“A sure sign sir, that we live in a mad mad world is when a person has sane ideas and he comes across as a revolutionary”
-Joe Rogan referring to Joel Salatin
Industrial versus biological agriculture
Charismatic farmer Joel Salatin recently appeared on the Joe Rogan Experience podcast to discuss the philosophy behind his successful business, Polyface Farms, and the current ideology of the modern industrial food system. Salatin first came to widespread attention in the US when he was featured in Michael Pollan’s book The Omnivore’s Dilemma. Palatin begins the interview with Rogan by making the revolutionary claim that animals are supposed to move. To anybody who has ever seen a deer run, or a bird fly, this statement seems so obvious that it is not even worth saying. Yet a majority of our entire food system is based around the practice of animal confinement where animals are indoors standing on concrete floors without access to such basic requirements as sunshine, fresh air or green grass. Some call it the industrial food system, and others call it factory farming, either way Salatin describes the primary flaw of that type of agriculture as viewing animals from a mechanical perspective instead of a biological perspective. Raising animals is not the same as building iPhones, and Salatin provides countless examples of why that is.
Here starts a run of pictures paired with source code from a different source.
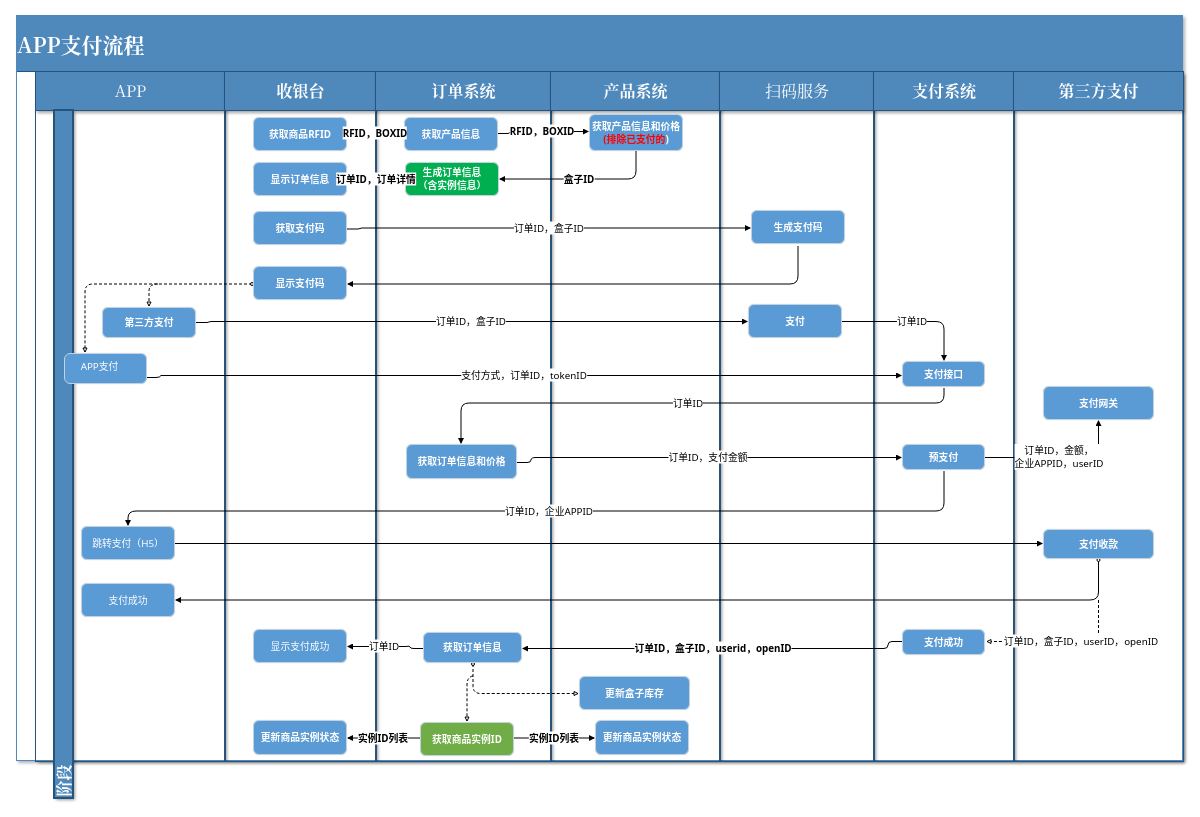
<!DOCTYPE html>
<html lang="zh-CN">
<head>
<meta charset="utf-8">
<title>APP支付流程</title>
<style>
:root {
  --bar: #4f89bc;
  --edge: #27527a;
  --node: #5b9bd5;
  --node-edge: #c3d3e2;
  --green: #00b050;
  --leaf: #70ad47;
  --alert: #ff0000;
  --paper: #ffffff;
  --ink: #000000;
  --sans: "Noto Sans", "Noto Sans CJK SC", sans-serif;
  --serif: "Noto Serif CJK JP", "Noto Serif", serif;
}
* { box-sizing: border-box; margin: 0; padding: 0; }
body { width: 1200px; height: 817px; overflow: hidden; background: var(--paper); }
.diagram { position: relative; width: 1200px; height: 817px; overflow: hidden; font: 9.8px/13px var(--sans); color: var(--ink); }
.pool {
  position: absolute; left: 16px; top: 15px; width: 1167px; height: 746px;
  display: flex; flex-direction: column;
  border: 1px solid var(--bar);
  box-shadow: 2px 2px 3px rgba(0, 0, 0, .3);
}
.pool-title {
  flex: 0 0 56px; display: flex; align-items: center;
  background: var(--bar); color: var(--paper);
  border-bottom: 1px solid var(--edge);
  font: 700 21px/30px var(--serif);
}
.lanes { flex: 1; margin: 0 -1px -1px 19px; display: grid; grid-template-columns: 189px 151px 175px 169px 154px 140px 169px; }
.lane { box-shadow: 0 0 0 1px var(--edge), 2px 2px 3px rgba(0, 0, 0, .4); }
.lane h2 {
  height: 38px; display: flex; align-items: center; justify-content: center;
  background: var(--bar); color: var(--paper);
  box-shadow: 0 0 0 1px var(--edge), 1px 3px 3px rgba(0, 0, 0, .35);
  font: 700 16px/24px var(--serif);
}
.lane h2.light { font-weight: 400; }
.phase {
  position: absolute; left: 54px; top: 110px; width: 19px; height: 688px;
  display: flex; align-items: flex-end; justify-content: center; padding-bottom: 8px;
  background: var(--bar); border: 1px solid var(--edge);
  box-shadow: 0 0 0 1px var(--edge), 2px 2px 3px rgba(0, 0, 0, .4);
}
.phase span { flex: none; width: 17px; height: 17px; display: flex; align-items: center; justify-content: center; transform: rotate(-90deg); white-space: nowrap; color: var(--paper); font: 600 16px/17px var(--serif); }
.connectors { position: absolute; left: 0; top: 0; fill: none; stroke: var(--ink); stroke-width: 1; }
.dashed { stroke-dasharray: 3 2; }
.node {
  position: absolute; left: var(--x); top: var(--y); width: var(--w, 94px); height: var(--h, 34px);
  display: flex; align-items: center; justify-content: center; text-align: center;
  background: var(--node); color: var(--paper);
  border: 1px solid var(--node-edge); border-radius: 6px;
  box-shadow: 0 0 1px rgba(0, 0, 0, .2);
  font-weight: 700; white-space: nowrap;
}
.node.light { font-weight: 400; }
.node.green { background: var(--green); }
.node.leaf { background: var(--leaf); }
.node em { color: var(--alert); font-style: normal; }
.node.app-pay { padding: 0 12px 5px 0; }
.label {
  position: absolute; left: var(--x); top: var(--y); transform: translate(-50%, -50%);
  background: var(--paper); text-align: center; white-space: nowrap;
}
.label.strong { font-weight: 700; }
</style>
</head>
<body>
<main class="diagram">
  <section class="pool">
    <h1 class="pool-title">APP支付流程</h1>
    <div class="lanes">
      <div class="lane"><h2 class="light">APP</h2></div>
      <div class="lane"><h2>收银台</h2></div>
      <div class="lane"><h2>订单系统</h2></div>
      <div class="lane"><h2>产品系统</h2></div>
      <div class="lane"><h2 class="light">扫码服务</h2></div>
      <div class="lane"><h2>支付系统</h2></div>
      <div class="lane"><h2>第三方支付</h2></div>
    </div>
  </section>
  <div class="phase"><span>阶段</span></div>

  <svg class="connectors" width="1200" height="817" viewBox="0 0 1200 817" aria-hidden="true">
    <defs>
      <marker id="arrow" markerWidth="6" markerHeight="6" refX="5" refY="3" orient="auto" markerUnits="userSpaceOnUse">
        <polygon points="0,0 6,3 0,6" fill="#000" stroke="none"/>
      </marker>
      <marker id="open-arrow" markerWidth="7" markerHeight="7" refX="5" refY="3" orient="auto" markerUnits="userSpaceOnUse">
        <polygon points="1,1 5,3 1,5" fill="#fff" stroke="#000" stroke-dasharray="none"/>
      </marker>
      <marker id="dot" markerWidth="6" markerHeight="6" refX="3" refY="3" markerUnits="userSpaceOnUse">
        <circle cx="3" cy="3" r="1.5" fill="#fff" stroke="#000" stroke-dasharray="none"/>
      </marker>
    </defs>
    <g marker-end="url(#arrow)">
      <path marker-end="url(#arrow)" d="M498 133.5H508L512 131.5H588"/>
      <path marker-end="url(#arrow)" d="M636 151V171Q636 179 628 179H500"/>
      <path marker-end="url(#arrow)" d="M347 229H358L362 228H750"/>
      <path marker-end="url(#arrow)" d="M798 246V276Q798 284 790 284H348"/>
      <path marker-end="url(#arrow)" d="M196 322.5H207L211 321.5H747"/>
      <path marker-end="url(#arrow)" d="M842 321.5H936Q944 321.5 944 329V360"/>
      <path marker-end="url(#arrow)" d="M147 377.5H156Q160 377.5 161 375.5H901"/>
      <path marker-end="url(#arrow)" d="M944 388V395Q944 403 936 403H469Q461 403 461 411V443"/>
      <path marker-end="url(#arrow)" d="M517 462.5H527Q531 462.5 531 460T536 457.5H901"/>
      <path marker-end="url(#arrow)" d="M985 457.5H1090Q1098.5 457.5 1098.5 449V421"/>
      <path marker-end="url(#arrow)" d="M944 471V503Q944 511 936 511H136Q128 511 128 518V525"/>
      <path marker-end="url(#arrow)" d="M175 543.5H1042"/>
      <path marker-end="url(#arrow)" marker-start="url(#dot)" d="M1098.5 560V592Q1098.5 600 1090 600H176"/>
      <path marker-end="url(#arrow)" d="M902 641.5H892Q888 641.5 888 645T884 648.5H523"/>
      <path marker-end="url(#arrow)" d="M423 648.5H414Q410 648.5 410 647T406 646.5H348"/>
      <path marker-end="url(#arrow)" d="M420 738H348"/>
      <path marker-end="url(#arrow)" d="M514 738H594"/>
    </g>
    <g class="dashed">
      <path marker-start="url(#dot)" marker-end="url(#open-arrow)" d="M252 284H93Q85 284 85 292V352"/>
      <path marker-end="url(#open-arrow)" d="M158 284Q149 284 149 291V306"/>
      <path marker-end="url(#open-arrow)" d="M1098.5 600V634Q1098.5 641.5 1090 641.5H987"/>
      <path marker-start="url(#dot)" marker-end="url(#open-arrow)" d="M473 664V686Q473 693.5 481 693.5H578"/>
      <path marker-end="url(#open-arrow)" d="M473 676Q467 677 467 685V721"/>
    </g>
  </svg>

  <div class="node" style="--x:253px;--y:117px">获取商品RFID</div>
  <div class="node" style="--x:404px;--y:117px">获取产品信息</div>
  <div class="node" style="--x:589px;--y:114px;--h:37px"><p>获取产品信息和价格<br><em>(排除已支付的</em>)</p></div>
  <div class="node" style="--x:253px;--y:162px">显示订单信息</div>
  <div class="node green" style="--x:405px;--y:162px"><p>生成订单信息<br>（含实例信息）</p></div>
  <div class="node" style="--x:253px;--y:211px">获取支付码</div>
  <div class="node" style="--x:751px;--y:210px">生成支付码</div>
  <div class="node" style="--x:253px;--y:266px">显示支付码</div>
  <div class="node" style="--x:102px;--y:307px;--h:31px">第三方支付</div>
  <div class="node" style="--x:748px;--y:304px">支付</div>
  <div class="node light app-pay" style="--x:64px;--y:353px;--w:83px;--h:31px">APP支付</div>
  <div class="node" style="--x:902px;--y:361px;--w:83px;--h:26px">支付接口</div>
  <div class="node" style="--x:1043px;--y:386px;--w:111px">支付网关</div>
  <div class="node" style="--x:406px;--y:444px;--w:111px;--h:35px">获取订单信息和价格</div>
  <div class="node" style="--x:902px;--y:444px;--w:83px;--h:26px">预支付</div>
  <div class="node light" style="--x:81px;--y:526px">跳转支付（H5）</div>
  <div class="node" style="--x:1043px;--y:529px;--w:111px;--h:30px">支付收款</div>
  <div class="node light" style="--x:81px;--y:583px">支付成功</div>
  <div class="node light" style="--x:253px;--y:629px">显示支付成功</div>
  <div class="node" style="--x:423px;--y:632px;--w:99px;--h:31px">获取订单信息</div>
  <div class="node" style="--x:902px;--y:629px;--w:83px;--h:26px">支付成功</div>
  <div class="node" style="--x:579px;--y:676px;--w:111px">更新盒子库存</div>
  <div class="node" style="--x:253px;--y:720px;--h:35px">更新商品实例状态</div>
  <div class="node leaf" style="--x:420px;--y:722px">获取商品实例ID</div>
  <div class="node" style="--x:595px;--y:720px;--h:35px">更新商品实例状态</div>

  <div class="label strong" style="--x:375px;--y:133px">RFID，BOXID</div>
  <div class="label strong" style="--x:542px;--y:131px">RFID，BOXID</div>
  <div class="label strong" style="--x:376px;--y:179px">订单ID，订单详情</div>
  <div class="label strong" style="--x:579px;--y:179px">盒子ID</div>
  <div class="label" style="--x:549px;--y:228px">订单ID，盒子ID</div>
  <div class="label" style="--x:471px;--y:321px">订单ID，盒子ID</div>
  <div class="label" style="--x:912px;--y:321px">订单ID</div>
  <div class="label" style="--x:524px;--y:375px">支付方式，订单ID，tokenID</div>
  <div class="label" style="--x:688px;--y:403px">订单ID</div>
  <div class="label" style="--x:708px;--y:457px">订单ID，支付金额</div>
  <div class="label" style="--x:1059px;--y:457px">订单ID，金额，<br>企业APPID，userID</div>
  <div class="label" style="--x:549px;--y:511px">订单ID，企业APPID</div>
  <div class="label" style="--x:1081px;--y:641px">订单ID，盒子ID，userID，openID</div>
  <div class="label strong" style="--x:713px;--y:648px">订单ID，盒子ID，userid，openID</div>
  <div class="label" style="--x:384px;--y:646px">订单ID</div>
  <div class="label strong" style="--x:383px;--y:738px">实例ID列表</div>
  <div class="label strong" style="--x:554px;--y:738px">实例ID列表</div>
</main>
</body>
</html>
Nutrient dense and pasture raised
To briefly summarize the Polyface Farm philosophy, Salatin raises his animals outdoors on green grass, and he does this by letting multiple species of animal access a portion of pasture in successive waves. First the cows pass, then the layer chickens, followed by the meat chickens, next come the turkeys, and finally the pigs. All this movement is achieved through a form of intensive management that utilizes simple electric fencing. To highlight the benefits, Salatin describes the high nutrient density of pastured pork versus factory pork. The pork industry had the famous slogan, “pork, the other white meat”, yet the absurdity of this slogan is evident in the fact that pork should be pink and not white. The pink color results from blood flow through the tissues and occurs only when the animals get regular exercise. This pink color also is an indicator of iron in the meat, so the pork industry was attempting to sell their product by boasting of the low nutrient content of their meat. Salatin provided many other examples such as the high folic acid levels of pastured versus factory eggs, and the high riboflavin level of pastured versus factory beef. I find it fascinating that Salatin claims riboflavin has calming effects, we don’t each much pastured beef in the US, and we don’t seem like a very calm society do we? A demonstration of food as medicine perhaps?
Increasingly people are becoming familiar with the food label, “free of antibiotics”, but have you ever wondered why all our food has antibiotics in it to begin with? According to Salatin the excessive use of antibiotics is simply a result of highly crowded animal confinement. The poor air quality in these dirty environments is abrasive to animal lungs, and as a result pathogens are able to invade the animals through their damaged lungs. Rather than viewing animals from a biological perspective the industrial food industry views animal sickness as a mechanical problem. Instead of simply giving the animals access to fresh air they decided to give them a steady diet of drugs to fight off the inevitable pathogen illnesses. Bacteria are not all bad, Salatin explains that giving the animals access to pasture, or even using compostable bedding are simple methods that can be used to let the good micro organisms defeat the bad. In fact, he states that the default mode of nature is for health and not disease. We only perceive this constant battle against disease because we have developed systems that allow pathogens to thrive.
I really hope you can take the time to listen to this podcast because my summary can’t adequately convey the importance of Salatin’s message, which is basically that the industrial system of agriculture is bad for the animals, bad for the planet, and therefore bad for us. He explained his philosophy best by paraphrasing Sir Albert Howard, known as one of the founders of modern organic agriculture: “when you use artificial manure (fertilizers) in the soil it makes artificial plants, which make artificial animals, which then become food that makes artificial people who can only stay alive using artificials”. Howard said that during the 1940s, and that is where we are today isn’t it? We are a society of people heavily dependent on pharmaceuticals.
Old knowledge seems new
From Ayurveda we now have access to knowledge of a preventive medical system that uses food as medicine. These concepts seems new to many of us because we are unfamiliar with them, yet they have existed for thousands of years. I see parallels to this in the paleo food movement, which is now adopting diet and lifestyle practices based on the daily routines of our ancient ancestors. Joel Salatin, who uses the term “Integrity Food” to describe his style of agriculture, is another example of this since he is now seen as a revolutionary farmer in this age of industrial agriculture. The funny thing is that he often borrows his ideas from agriculture books written prior to the 1950s. This has all been done before, in fact it was the only way that it was done before, but our view of the natural world has been so twisted and dominated by profit driven corporations that we think of Salatin as a pioneer. This is exactly what the Rogan quote at the beginning was referring to. We do live in a mad mad world, but fortunately with a little extra effort and education we can still have access to a high quality, and environmentally responsible food supply.
For more about this topic read my earlier post: Confessions of an Ayurvedic Counselor: Part 2, Meat